─── DATA SUPPLIED ───

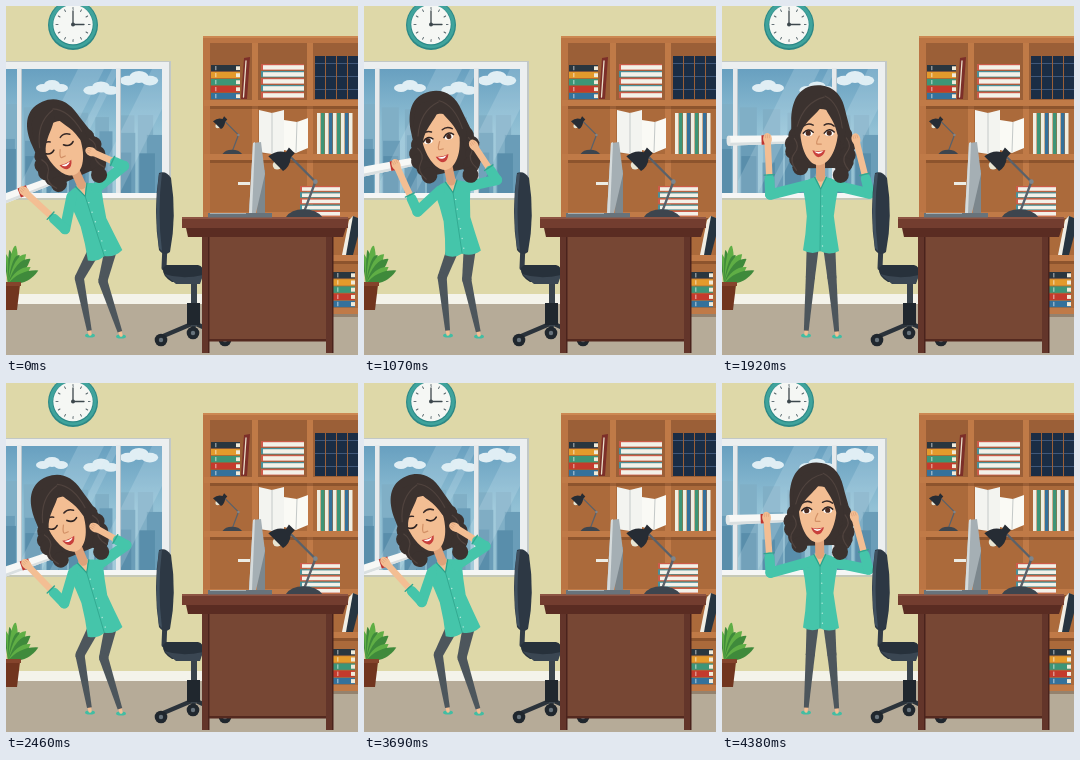
Animation, 352 px wide and 349 px high, one loop 4460 ms. Source, as an HTML page with a canvas:

```html
<!DOCTYPE html>
<html lang="en">
<head>
<meta charset="utf-8">
<title>Happy office jump</title>
<style>
html, body { margin: 0; width: 100%; height: 100%; overflow: hidden; background: #ded8a8; }
canvas { display: block; width: 352px; height: 349px; }
</style>
</head>
<body>
<canvas id="stage"></canvas>
<script>
const W = 352, H = 349, LOOP = 4460, STEPS = 58, CYCLE = 16.15;
const canvas = document.getElementById('stage');
const ratio = window.devicePixelRatio || 1;
canvas.width = W * ratio;
canvas.height = H * ratio;
let g = canvas.getContext('2d');

// ---------- helpers ----------
const mix = (a, b, k) => a + (b - a) * k;
const ramp = (x, a, b) => Math.max(0, Math.min(1, (x - a) / (b - a)));

function rect(color, x, y, w, h) { g.fillStyle = color; g.fillRect(x, y, w, h); }
function trace(p) {
  g.beginPath();
  for (let i = 0; i < p.length; i += 2) g.lineTo(p[i], p[i + 1]);
}
function poly(color, ...p) { trace(p); g.fillStyle = color; g.fill(); }
function line(color, width, ...p) {
  trace(p);
  g.strokeStyle = color;
  g.lineWidth = width;
  g.lineCap = g.lineJoin = 'round';
  g.stroke();
}
function oval(color, x, y, rx, ry = rx) {
  g.beginPath();
  g.ellipse(x, y, rx, ry, 0, 0, 7);
  g.fillStyle = color;
  g.fill();
}
function shape(color, d) { g.fillStyle = color; g.fill(new Path2D(d)); }
function curve(color, width, d) {
  g.strokeStyle = color;
  g.lineWidth = width;
  g.lineCap = 'round';
  g.stroke(new Path2D(d));
}
function inFrame(x, y, angle, fn, sx = 1, sy = 1) {
  g.save();
  g.translate(x, y);
  g.rotate(angle);
  g.scale(sx, sy);
  fn();
  g.restore();
}
function seeded(seed) {
  return () => (seed = (seed * 16807) % 2147483647) / 2147483647;
}

// ---------- room ----------
function cloud(x, y, s) {
  for (let i = -1; i <= 1; i++)
    oval('#e0eef4', x + 9 * s * i, y + 3 * s * Math.abs(i), (8 - Math.abs(i)) * s, (5 - Math.abs(i)) * s);
}
function skyline() {
  const random = seeded(7);
  ['#80afc6', '#6a9db8', '#598eab'].forEach((color, row) => {
    for (let x = -4; x < 156; x += 20 + 6 * random())
      rect(color, x, 98 + 22 * row + 16 * random(), 12 + 7 * random(), 100);
  });
}
function windowPane() {
  rect('#c2c8c6', 0, 55, 165, 139);
  rect('#eceff0', 0, 56, 163, 137);
  g.save();
  g.beginPath();
  g.rect(0, 63, 156, 124);
  g.clip();
  const sky = g.createLinearGradient(0, 63, 0, 187);
  sky.addColorStop(0, '#68a0c0');
  sky.addColorStop(0.5, '#92c1d5');
  sky.addColorStop(1, '#98c3d3');
  rect(sky, 0, 63, 156, 124);
  skyline();
  cloud(46, 79, 1);
  cloud(95, 81, 1.1);
  cloud(133, 71, 1.2);
  for (const [x, w] of [[72, 26], [106, 8], [146, 30]])
    poly('rgba(215,236,245,.2)', x, 63, x + w, 63, x + w - 62, 187, x - 62, 187);
  g.restore();
  for (const x of [11, 110]) {
    rect('#e6eaec', x, 62, 5, 126);
    rect('#b8c6ce', x + 4, 63, 1, 124);
  }
  rect('#f5f6f5', 0, 187, 165, 5);
  rect('#c6c9b8', 0, 192, 165, 2);
}
function clock() {
  oval('#2c8886', 67, 19, 25);
  oval('#3fa39c', 67, 18.5, 23.8);
  oval('#2c8886', 67, 19, 20.5);
  oval('#f5f7f4', 67, 18.5, 19.7);
  for (let i = 0; i < 12; i++)
    inFrame(67, 18.5, i * Math.PI / 6, () => line('#56646a', 0.9, 15, 0, 17, 0));
  line('#3c474c', 1.3, 67, 5, 67, 18.5, 78, 18.5);
  oval('#3c474c', 67, 18.5, 2);
}
const COVERS = ['#29363f', '#e39a2c', '#3d9577', '#c43a2c', '#34719b'];
function stack(x, y, w, h) {
  COVERS.forEach((c, i) => {
    rect(c, x, y + i * h, w, h - 0.8);
    rect('#f0ead9', x + w - 4, y + i * h + 1.3, 4, h - 3.2);
    rect('rgba(255,255,255,.45)', x + 4, y + i * h + 1, 1.5, h - 2.8);
  });
}
function paleStack(x, y, w, h) {
  for (let i = 0; i < 5; i++) {
    rect(i % 2 ? '#4a9099' : '#cc5b49', x, y + i * h, w, h - 0.7);
    rect('#f3f1e8', x + 2, y + i * h + 1.2, w - 2, h - 2.6);
  }
}
function lamp(x, y, s) {
  inFrame(x, y, 0, () => {
    line('#59616a', 2.4, 5, -62, 31, -36, 19, -4);
    oval('#7d868d', 31, -36, 2.4);
    oval('#e8e5d3', -8, -53, 4.5);
    shape('#262c34', 'M-17 -62Q-8 -69 1 -66L4 -71L10 -65L6 -61Q5 -51 -2 -47Z');
    shape('#3d454e', 'M1 0Q6 -8 19 -8Q32 -8 38 0Z');
  }, s, s);
}
function shelf() {
  rect('#bb7544', 197, 30, 155, 278);
  rect('#cc8852', 197, 30, 155, 2);
  rect('#9b5f37', 204, 37, 148, 57);
  rect('#ab6a3b', 204, 94, 148, 208);
  for (const x of [246, 301]) rect('#c07a47', x, 37, 6, 265);
  for (const y of [94, 148, 206, 249, 302]) {
    rect('#c07a47', 198, y, 154, 6);
    rect('rgba(70,35,15,.3)', 204, y + 6, 148, 3);
  }
  stack(205, 59, 29, 7);
  poly('#7c2f29', 238, 52, 244, 51, 241, 93, 235, 93);
  line('#eadfca', 1.3, 240, 55, 237.5, 91);
  paleStack(255, 58, 43, 7);
  for (let x = 309; x < 352; x += 11) {
    rect('#1b2d45', x, 50, 10, 43);
    for (const y of [57, 70, 83]) rect('#41587a', x, y, 10, 1);
  }
  poly('#f3f4f0', 253, 104, 266, 107, 278, 104, 278, 146, 266, 148, 253, 146);
  poly('#fafaf5', 278, 114, 291, 116, 302, 112, 302, 142, 290, 147, 278, 144);
  line('#c4c9c8', 1, 266, 107, 266, 147);
  line('#c4c9c8', 1, 291, 116, 290, 146);
  for (let i = 0; i < 9; i++)
    rect(i % 2 ? COVERS[1 + i % 4] : '#efeee2', 311 + i * 4, 107, 3.5, 41);
  lamp(216, 148, 0.53);
  poly('#f1eee4', 343, 214, 347, 210, 352, 213, 343, 249, 336, 249);
  poly('#263440', 347, 210, 352, 212, 352, 230, 347, 249, 340, 249);
  stack(327, 266, 22, 7.2);
}
function plant() {
  for (let i = 0; i < 9; i++) {
    const a = -2 + i * 0.21, len = 38 - 10 * Math.abs(Math.sin(i * 2));
    const x = 4 + 0.85 * len * Math.cos(a), y = 276 + len * Math.sin(a) * 1.05;
    const mx = 4 + 0.35 * len * Math.cos(a), my = y - 1;
    shape(i % 2 ? '#5fae45' : '#3f8a3b', `M2 278Q${mx - 2} ${my} ${x} ${y}Q${mx + 8} ${my + 14} 7 278Z`);
  }
  poly('#71351f', -2, 279, 14, 279, 11, 304, -2, 304);
  rect('#85442c', -2, 276, 17, 4);
}
function chair() {
  for (const [x, y] of [[155, 334], [187, 327], [219, 334]]) {
    line('#2b333b', 4.5, 188, 317, x, y - 3);
    oval('#20272e', x, y, 6.3);
    oval('#68737c', x, y, 2.2);
  }
  rect('#39434c', 185, 276, 6, 44);
  rect('#20272e', 181, 297, 13, 22);
  line('#323c47', 5, 159, 238, 158, 262, 172, 270);
  shape('#2d3844', 'M153 167Q160 164 165 172Q171 210 164 246Q158 251 153 244Q147 205 153 167Z');
  shape('#40505f', 'M153 168Q148 205 153 242L156 245Q151 205 156 167Z');
  shape('#27313b', 'M160 259H192Q198 260 197 268L194 276H166Q156 270 157 262Z');
  shape('#3a4652', 'M158 268Q176 274 197 269L194 278H170Z');
}
function desk() {
  rect('#774734', 202, 222, 120, 113);
  rect('#54291f', 202, 222, 120, 9);
  rect('#54291f', 202, 333, 120, 2.5);
  for (const x of [196, 320]) {
    rect('#63352a', x, 222, 7, 125);
    rect('#4a231c', x + 6, 222, 1.5, 125);
  }
  poly('#5a2c22', 180, 222, 340, 222, 337, 231, 182, 231);
  rect('#733d2f', 176, 211, 166, 11);
  rect('#8d5443', 176, 211, 166, 2);
  paleStack(294, 180, 40, 6.2);
  rect('#ecece4', 232, 176, 12, 3);
  poly('#7c878d', 252, 164, 259, 164, 259, 207, 251, 207);
  poly('#a5afb4', 247, 137, 255, 136, 259, 168, 250, 207, 243, 207);
  poly('#d5dbdc', 247, 137, 249, 136, 246, 207, 243, 207);
  rect('#68737b', 202, 207, 64, 4.5);
  rect('#a6afb2', 204, 207, 36, 1);
  lamp(279, 211, 0.98);
}
function room() {
  rect('#ded8a8', 0, 0, W, 290);
  rect('#f4f3ea', 0, 288, W, 10);
  rect('#b6ab98', 0, 298, W, 51);
  windowPane();
  clock();
  shelf();
  plant();
}

// ---------- woman ----------
const SKIN = '#f3be93', SHADE = '#dfa27a', SHIRT = '#45c5aa', FOLD = '#31a78f', PANTS = '#4d565c', HAIR = '#3b322f', CURL = '#50433e';

// tilts are head and paper roll, in degrees
const STAND = { neck: [99, 170], hip: [99, 238], elbowL: [48, 188], handL: [46, 133], elbowR: [148, 188], handR: [135, 134], tilts: [0, -1] };
const CROUCH = { neck: [75, 178], hip: [97, 243], elbowL: [59, 223], handL: [19, 186], elbowR: [118, 160], handR: [86, 146], tilts: [-24, -21] };
const TOP = { neck: [124, 98], hip: [102, 162], elbowL: [89, 60], handL: [78, 17], elbowR: [150, 126], handR: [173, 102], tilts: [21, -14] };

function blend(a, b, k) {
  const out = {};
  for (const key in a) out[key] = a[key].map((v, i) => mix(v, b[key][i], k));
  return out;
}

function leg(hx, hy, fx, fy, thigh, shin) {
  const dx = fx - hx, dy = fy - hy;
  const d = Math.min(Math.hypot(dx, dy), thigh + shin);
  const bend = Math.acos(Math.min(1, (thigh * thigh + d * d - shin * shin) / (2 * thigh * d)));
  const a = Math.atan2(dy, dx) + bend;
  const kx = hx + thigh * Math.cos(a), ky = hy + thigh * Math.sin(a);
  oval('#42bda3', fx, fy + 1.5, 5, 2);
  line(SKIN, 3.5, mix(fx, kx, 0.1), mix(fy, ky, 0.1), fx, fy);
  limb(hx, hy, 6.2, kx, ky, 4.6);
  oval(PANTS, kx, ky, 4.6);
  limb(kx, ky, 4.6, mix(fx, kx, 0.06), mix(fy, ky, 0.06), 2.4);
}
function limb(x0, y0, r0, x1, y1, r1) {
  const a = Math.atan2(y1 - y0, x1 - x0), s = Math.sin(a), c = Math.cos(a);
  poly(PANTS, x0 - s * r0, y0 + c * r0, x1 - s * r1, y1 + c * r1, x1 + s * r1, y1 - c * r1, x0 + s * r0, y0 - c * r0);
}

function torso() {
  shape(SHIRT, 'M-5 1Q-17 3 -18 10Q-15 25 -14 40Q-15 58 -18 74Q-9 79 -1 75Q8 80 18 75Q15 56 13 40Q15 24 18 10Q17 3 5 1Z');
  poly(SKIN, -5, 0, 5, 0, 0, 12);
  line('#2f9c86', 1, -6, 1, 0, 13, 6, 1);
  line(FOLD, 0.8, 0, 13, -1, 75);
  for (let y = 20; y < 72; y += 10) oval('#b5e8da', 1.5, y, 0.7);
}

function face(closed) {
  curve('#372a28', 1.5, 'M-17 -50Q-12 -54 -7 -51M4 -51Q9 -54 14 -50');
  for (const x of [-12, 9]) {
    if (closed) {
      curve('#2d2322', 1.6, `M${x - 5} -43Q${x} -38 ${x + 5} -42`);
      continue;
    }
    oval('#fff', x, -43, 4.5, 3);
    oval('#4a2b20', x, -43, 2.6);
    curve('#2d2322', 1.5, `M${x - 5} -43Q${x} -49 ${x + 5} -44`);
  }
  curve('#d29066', 1.2, 'M-1 -40Q-5 -33 -3 -32L1 -32');
  shape('#c8403c', 'M-8 -26Q-2 -24 5 -26Q3 -19 -2 -19Q-6 -20 -8 -26Z');
  shape('#fff', 'M-6 -25Q-2 -23.5 3 -25Q1 -22.5 -2 -22.5Q-5 -23 -6 -25Z');
}
function head(closed, turn) {
  shape(HAIR, 'M-2 -91C-22 -91 -29 -74 -29 -55L-29 -20Q-22 -4 -14 -8L14 -8Q26 4 33 -12C35 -34 28 -52 25 -66C22 -82 12 -91 -2 -91Z');
  for (const side of [-1, 1])
    for (let i = 0; i < 5; i++)
      oval(HAIR, side * (24 + 4 * Math.sin(i * 1.1)), -41 + i * (9 + side), 8);
  line(SHADE, 9, 0, -14, 0, 1);
  shape(SKIN, 'M-20 -50C-21 -28 -12 -11 -2 -11C9 -11 18 -28 18 -50C18 -73 -18 -73 -20 -50Z');
  inFrame(turn, 0, 0, () => face(closed));
  shape(HAIR, 'M6 -78C0 -62 -13 -59 -19 -44L-24 -34Q-29 -58 -20 -76Q-9 -87 6 -78Z');
  shape(HAIR, 'M1 -78C6 -62 14 -58 17 -42L23 -30Q29 -62 20 -76Q10 -86 1 -78Z');
  curve(CURL, 1.1, 'M4 -79Q-16 -74 -23 -50M5 -80Q19 -73 22 -48');
  for (const x of [-26, 26])
    curve(CURL, 1.2, `M${x} -38Q${x + 6} -30 ${x} -23T${x + 2} -6`);
}

function roll(x, y, angle) {
  inFrame(x, y, angle, () => {
    poly('#f7f8f6', -36, -5, 31, -4, 31, 4, -36, 5);
    poly('#d9dfe0', -36, 2, 31, 2, 31, 4, -36, 5);
    oval('#e3e8e8', -36, 0, 2, 5);
    rect('#bd3530', -3, -4.8, 9, 9.6);
  });
}
function forearm([ex, ey], [hx, hy]) {
  const a = Math.atan2(hy - ey, hx - ex), len = Math.hypot(hx - ex, hy - ey);
  inFrame(ex, ey, a, () => {
    line(SKIN, 6.5, len * 0.36, 0, len, 0);
    line(SHIRT, 10, 0, 0, len * 0.28, 0);
    line(FOLD, 1.4, len * 0.36, -5, len * 0.36, 5);
    oval(SKIN, len + 1, 0, 6, 4.4);
    for (let y = -2; y < 4; y += 2) line(SHADE, 0.7, len + 2, y, len + 5, y);
  });
}

function woman(phase) {
  const lift = ramp(phase, 0, 1.6) * (1 - ramp(phase, 3.2, 6.5) ** 2);
  const bend = 1 - ramp(phase, 0, 9) + ramp(phase, 10, CYCLE) ** 1.6;
  const p = blend(blend(STAND, CROUCH, bend), TOP, lift);
  const [nx, ny] = p.neck, [px, py] = p.hip;
  const [tilt, rollTilt] = p.tilts.map(v => v * Math.PI / 180);
  const spine = Math.atan2(nx - px, py - ny), size = Math.hypot(nx - px, py - ny) / 68;
  roll(p.handL[0] - 3, p.handL[1], rollTilt);
  leg(px + 8, py, mix(115, 98, lift), mix(329, 251, lift), 33, 57 - 12 * lift);
  leg(px - 8, py, mix(84, 88, lift), mix(328, 244, lift), 33, 57);
  inFrame(nx, ny, spine, () => {
    torso();
  }, 1, size);
  for (const [side, elbow] of [[-13, p.elbowL], [13, p.elbowR]]) {
    const c = Math.cos(spine), s = Math.sin(spine);
    line(SHIRT, 10.5, nx + side * c - 9 * s, ny + side * s + 9 * c, ...elbow);
  }
  inFrame(nx, ny, tilt, () => head(phase < 0.4 || phase > 14.9, -4 * bend * (1 - lift)));
  forearm(p.elbowL, p.handL);
  forearm(p.elbowR, p.handR);
}

// ---------- playback ----------
function layer(draw) {
  const sheet = document.createElement('canvas'), main = g;
  sheet.width = canvas.width;
  sheet.height = canvas.height;
  g = sheet.getContext('2d');
  g.scale(ratio, ratio);
  draw();
  g = main;
  return sheet;
}
const back = layer(room), front = layer(() => { chair(); desk(); });
g.scale(ratio, ratio);

function stepAt(ms) {
  const t = Math.floor((ms % LOOP) / 10) * 10 + 9.99;
  return Math.min(STEPS - 1, Math.floor(t * STEPS / LOOP));
}
const start = performance.now();
function frame() {
  g.drawImage(back, 0, 0, W, H);
  woman(stepAt(Math.max(0, performance.now() - start)) % CYCLE);
  g.drawImage(front, 0, 0, W, H);
  requestAnimationFrame(frame);
}
frame();
</script>
</body>
</html>
```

───

## BRIEF
What is needed is the number of lines above that include the string "width", and nothing else.

## WRITTEN REPLY
8